6. - 3. The mind of the testator in making his will must be free, and not moved by fear, fraud or flattery. In such cases the will is void or at least voidable. Bac. Ab. Wills, C; see 3 Serg. & Rawle, 269. Vide influence.

7. - 4. There must be a person to take, capable of taking; for to render a devise or bequest valid there must be a donee in esse, or in rerum natura, and one that shall have capacity to take the thing given, when it is to vest, or the gift shall be void. Plowd. 345. See Legatee.

8. - 5. The will must be put in proper form., Wills are either written or nuncupative.

9. - 1. A will in writing must be, 1. Written on paper or parchment; it may be in any language, and in any character, provided it can be read or understood. 2. It must be signed by the testator or some person authorized by him; but a sealing has been held to be a sufficient signing. 2 Str. 764. But see 3 Lev. R. 1; 1 Const. R. 343; 18 Ves. R. 183; 2 Ball & B. 104 5 Mood. R. 484, and article To sign. And it ought to be signed by the attesting witnesses. In some states three witnesses are required, who should sign the will as such at the request and in the presence of the testator and of each other. This formality should generally be pursued, as the testator may have lands in such states which would not pass without it. See, as to the attestation of wills, Bac. Ab. Wills, D; Rob. on Wills, c. 1, part 15. 3. It must be published, that is, the testator must do some act from which it can be concluded that he intended the instrument to operate as his will. 6 Cruise, 79; 4 Burn's Eccl. Law, 119. As to the republication of wills, see Bac. Abr. Wills, D 3; and article Publication. 4. To make a good will of goods and chattels there must be an executor named in it, otherwise it will be a codocil only, and the party is said to die intestate; in such a case administration must be granted. Bac. Abr. Wills, D 2.

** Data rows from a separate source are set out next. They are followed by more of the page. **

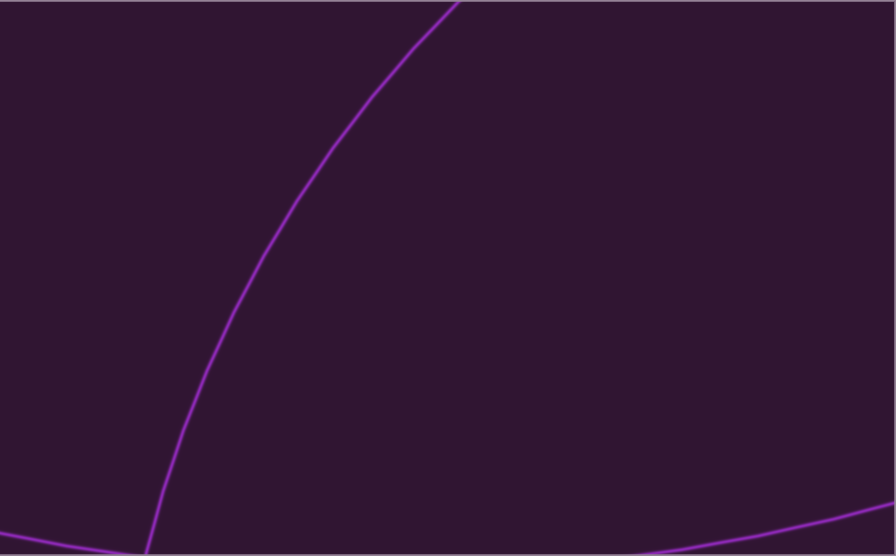
A Shadertoy shader for this background:

```glsl
// A flat dark plum field crossed by two thin violet arcs of very large circles,
// with a pale hairline along the top, right and bottom edges.
// Each arc is a many-sided polygon, found by folding the angle into one sector.

const vec3 PLUM   = vec3(0.190, 0.083, 0.198);
const vec3 VIOLET = vec3(0.555, 0.160, 0.715);
const vec3 PALE   = vec3(0.580, 0.510, 0.590);

const float LINE_SOFTNESS = 0.0037;
const float FRAME_WIDTH   = 0.00314;

// Coverage of a shape from its signed distance, softened over one pixel.
float coverage(float dist, float pixel) {
    return clamp(0.5 - dist / pixel, 0.0, 1.0);
}

// Distance to a regular polygon outline with corners on the given radius.
// One corner lies at the angle "corner", the next ones "sector" apart;
// angles are measured from the direction "axis".
float polygonDistance(vec2 p, vec2 center, float radius, vec2 axis, float corner, float sector) {
    vec2 q = p - center;
    float angle = atan(axis.x * q.y - axis.y * q.x, dot(axis, q));
    float folded = mod(angle - corner, sector) - 0.5 * sector;
    return abs(length(q) * cos(folded) - radius * cos(0.5 * sector));
}

// Thin line with a soft bell-shaped profile.
float softLine(float dist, float width) {
    float t = dist / width;
    return exp(-t * t);
}

// Distance to the nearest of the top, right and bottom edges.
float edgeDistance(vec2 p, float aspect) {
    return min(aspect - p.x, min(p.y, 1.0 - p.y));
}

void mainImage(out vec4 fragColor, in vec2 fragCoord) {
    // Canvas height is one unit
    float pixel = 1.0 / iResolution.y;
    float aspect = iResolution.x * pixel;
    vec2 p = fragCoord * pixel;

    // Steep arc on the left, shallow bowl along the bottom
    float steepArc = polygonDistance(p, vec2(2.2899, -0.4876), 2.0857,
                                     vec2(-1.0, 0.0), radians(-16.84), radians(3.167));
    float bowlArc = polygonDistance(p, vec2(0.6933, 3.3715), 3.4020,
                                    vec2(0.0, -1.0), radians(9.02), radians(2.34));
    float lineWidth = max(LINE_SOFTNESS, 0.7 * pixel);
    vec3 color = mix(PLUM, VIOLET, softLine(min(steepArc, bowlArc), lineWidth));

    // Pale hairline on three sides
    float frame = edgeDistance(p, aspect) - FRAME_WIDTH;
    color = mix(color, PALE, coverage(frame, pixel));

    fragColor = vec4(color, 1.0);
}
```
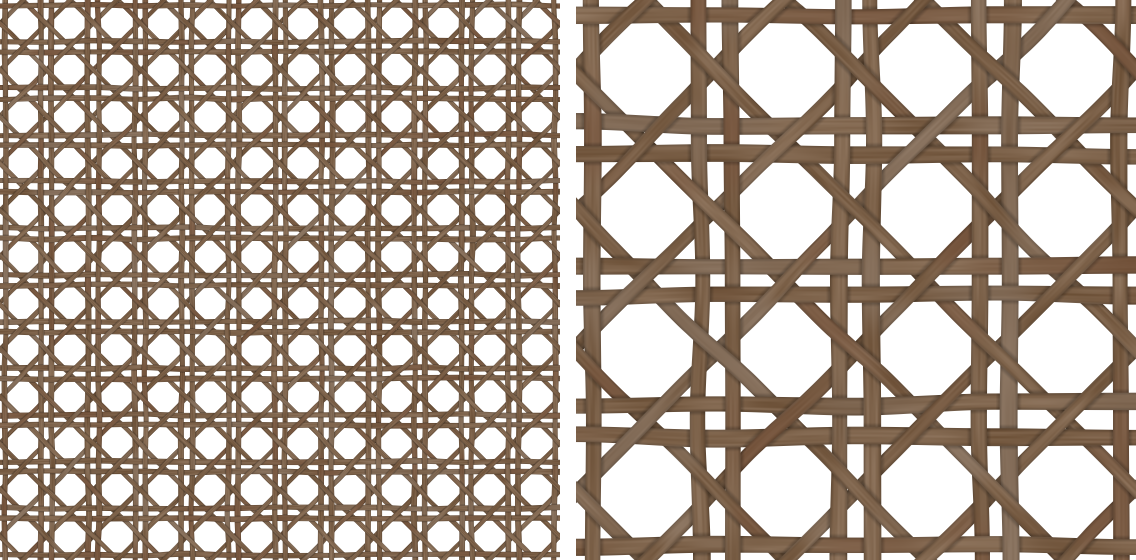
Left: the whole. Right: its middle third, enlarged.
Give the GLSL for this pattern, as a Shadertoy shader.

```glsl
// Woven cane webbing: paired upright and level strands crossed by diagonals, on white.

const float CELLS = 12.0; // repeats across and down

float hash(vec3 p) {
    p = fract(p * 0.1031);
    p += dot(p, p.zyx + 31.32);
    return fract((p.x + p.y) * p.z);
}

// Value noise that wraps along x
float noise(vec2 p, float period, float seed) {
    vec2 i = floor(p), f = fract(p);
    f = f * f * (3.0 - 2.0 * f);
    float x0 = mod(i.x, period), x1 = mod(i.x + 1.0, period);
    float low = mix(hash(vec3(x0, i.y, seed)), hash(vec3(x1, i.y, seed)), f.x);
    float high = mix(hash(vec3(x0, i.y + 1.0, seed)), hash(vec3(x1, i.y + 1.0, seed)), f.x);
    return mix(low, high, f.y);
}

// Lays one strand over the cloth (premultiplied colour and cover)
void layStrand(inout vec4 cloth, float across, float along, float seed, float halfWidth) {
    float pixel = CELLS / iResolution.y;
    across += 0.045 * (noise(vec2(along, 0.0), CELLS, seed) - 0.5);
    halfWidth *= 0.9 + 0.2 * noise(vec2(along, 7.0), CELLS, seed);
    float edge = abs(across) - halfWidth;
    float cover = clamp(0.5 - edge / pixel, 0.0, 1.0);

    // Fibre streaks, slow tone changes and worn grey or reddish stretches
    float fibre = noise(vec2(along * 3.0, across * 65.0 + 40.0), CELLS * 3.0, seed);
    float tone = noise(vec2(along * 2.0, across * 12.0 + 20.0), CELLS * 2.0, seed + 5.0);
    float wear = noise(vec2(along, 3.0), CELLS, seed + 9.0);
    vec3 cane = mix(vec3(0.41, 0.30, 0.20), vec3(0.57, 0.47, 0.38), 0.45 * fibre + 0.55 * tone);
    cane = mix(cane, vec3(0.55, 0.48, 0.42), 0.5 * smoothstep(0.65, 1.0, wear));
    cane = mix(cane, vec3(0.45, 0.30, 0.21), 0.5 * smoothstep(0.35, 0.0, wear));
    cane *= 1.0 - 0.16 * smoothstep(-0.025, 0.0, edge);

    // Soft shadow on the strands below
    cloth.rgb *= 1.0 - 0.22 * smoothstep(0.035, 0.0, edge);
    cloth = mix(cloth, vec4(cane, 1.0), cover);
}

// One of a pair of strands either side of each grid line
void layPair(inout vec4 cloth, float offset, float line, float along, float family) {
    float side = offset < 0.0 ? 0.0 : 1.0;
    float seed = family + mod(line, CELLS) * 2.0 + side;
    layStrand(cloth, abs(offset) - 0.112, along, seed, 0.059);
}

void layDiagonal(inout vec4 cloth, float s, float along, float family) {
    float seed = family + mod(floor(s), CELLS);
    layStrand(cloth, (fract(s) - 0.5) * 0.7071, along, seed, 0.05);
}

void mainImage(out vec4 fragColor, in vec2 fragCoord) {
    vec2 p = fragCoord / iResolution.xy * CELLS;
    vec2 line = floor(p + 0.5);
    vec2 c = p - line; // offset from the nearest grid crossing
    float rise = p.x - p.y, fall = p.x + p.y;
    bool nearRow = abs(c.y) < abs(c.x);
    vec4 cloth = vec4(0.0);

    // Lower diagonal: falling under rows, rising under columns
    if (nearRow) layDiagonal(cloth, fall, rise, 110.0);
    else layDiagonal(cloth, rise, fall, 80.0);

    // Plain weave of rows and columns
    if (c.x * c.y > 0.0) {
        layPair(cloth, c.y, line.y, p.x, 40.0);
        layPair(cloth, c.x, line.x, p.y, 0.0);
    } else {
        layPair(cloth, c.x, line.x, p.y, 0.0);
        layPair(cloth, c.y, line.y, p.x, 40.0);
    }

    // Upper diagonal: rising over rows, falling over columns
    if (nearRow) layDiagonal(cloth, rise, fall, 80.0);
    else layDiagonal(cloth, fall, rise, 110.0);

    fragColor = vec4(cloth.rgb + 1.0 - cloth.a, 1.0);
}
```
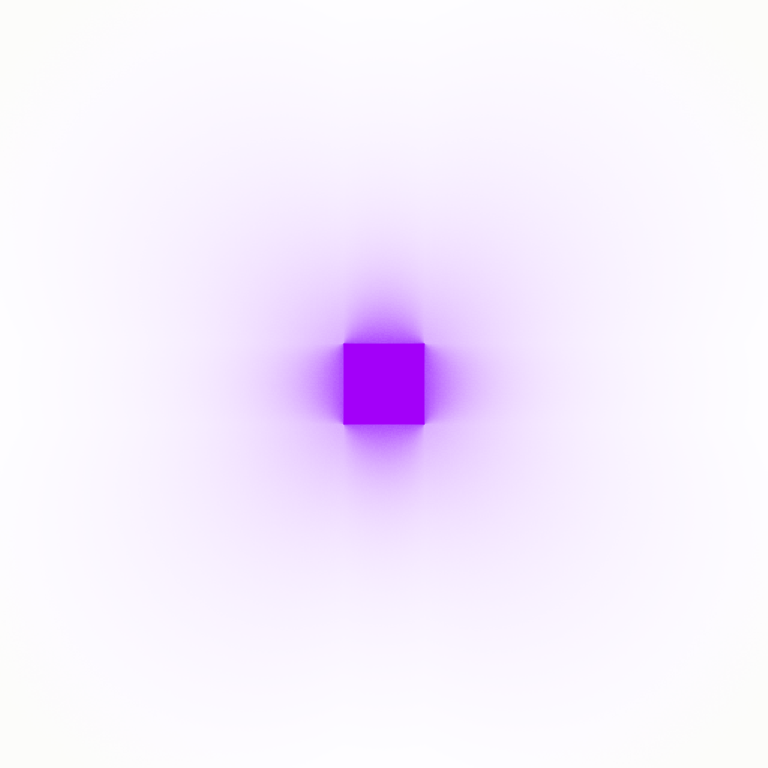
Give the GLSL for this background, as a Shadertoy shader.

```glsl
// A violet square light in the centre of a white field, with a soft lilac glow.

const float HALF_SIDE = 0.0527;

float hash(vec2 p) {
    return fract(sin(dot(p, vec2(127.1, 311.7))) * 43758.5453);
}

// Fraction of the full circle that the square covers, seen from p outside it.
float visibleFraction(vec2 p) {
    p = abs(p);
    float h = HALF_SIDE;
    vec2 toA = vec2(h, p.x > h ? -h : h) - p;
    vec2 toB = vec2(p.y > h ? -h : h, h) - p;
    float crossAB = toA.x * toB.y - toA.y * toB.x;
    return atan(abs(crossAB), dot(toA, toB)) / 6.2831853;
}

void mainImage(out vec4 fragColor, in vec2 fragCoord) {
    float side = min(iResolution.x, iResolution.y);
    vec2 p = (fragCoord - 0.5 * iResolution.xy) / side;

    // Glow with a fine grain that follows its strength
    float light = visibleFraction(p);
    float grain = hash(floor((p + 0.5) * 512.0)) - 0.5;
    float glow = 1.5 * max(light - 0.035, 0.0) * (1.0 + 0.06 * grain);

    // White field, slightly warm toward the corners
    vec3 field = mix(vec3(0.997, 0.997, 1.0), vec3(0.99, 0.99, 0.98),
                     smoothstep(0.5, 0.67, length(p) + 0.02 * grain));
    vec3 color = field - glow * vec3(0.44, 1.0, 0.0);

    // Solid square
    vec2 q = abs(p) - HALF_SIDE;
    float edge = max(q.x, q.y);
    float inside = 1.0 - smoothstep(-0.5 / side, 0.5 / side, edge);
    color = mix(color, vec3(0.64, 0.0, 0.975), inside);

    fragColor = vec4(color, 1.0);
}
```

10. - 2. A nuncupative will or testament, is a verbal declaration by a tes-tator of his will before a competent number of legal witnesses.

11. Before the statute of frauds they were very common, but by that statute, 29 C. H. c. 3, which has been substantially adopted in a number of the states, these wills were laid under many restrictions. Vide Dane's Ab. chap. 127, a. 2; 3 Harr. & John. 208; 6 Munf. R. 123; 1 Munf. R. 456; 4 Hen. & Munf. 91-100.

12. In New York nuncupative wills have been abolished, except made by a soldier while in actual military service, or by a mariner while at sea. 2 New York Revised Statutes, 60, sec. 22. As to nuncupative wills in Louisiana, see Testament nuncupative; and Civil Code of Louisiana, article 1574.

13. It is a rule that the last will revokes all former wills. It follows then that a man cannot by any testamentary act impose upon himself the inability of making another inconsistent with and revoking the first will. Bac. Ab. Wills, E; Swinb. pt. 7, s. 14.

14. A will voluntarily and intentionally made by a competent testator, according to the form required by law, may be avoided, 1st. By revocation, see Revocation; Bac. Abr. Wills, G 1; Vin. Abr. Devise, P; 1 Rolle, Ab. 615; Com. Dig. Estates by Dev. F; and, 2d. By fraud.

15. Among the civilians they have two other kinds of wills, namely: the mystic, which is a will enveloped in a paper and sealed, and the witnesses attest that fact, the other is the olographic; which is wholly written by the testator himself. See Testament. As to wills and testaments, see Swinburne on Wills; Roberts on Wills; Lovelass on Wills; Roper on Legacies; Lowndes on Legacies; Will. on Ex. pt. 1; Vin. Abr. Devise; Rolle's Abr. Devise; Bac. Abr. Wills and Testaments; Com. Dig. Estates by Devise; Nels. Abr. h. t.; Amer. Dig. Wills; Whart. Dig. Wills; Toll. on Executors; Off. Ex.; Orph. Legacy; Touchst, ch. 23 Civil Code of Louisiana, B. 3, tit. 2; Bouv. Inst. Index, h. t.; and the articles Devise; Legacy; Testament.


About RA-5

Editors of Aboutlaw.com.

Next Post
No comments:
Write comments

Looking for something else?


Most read last year

Copyright © Ask.Aboutlaw.com: Dictionary, answers... about law.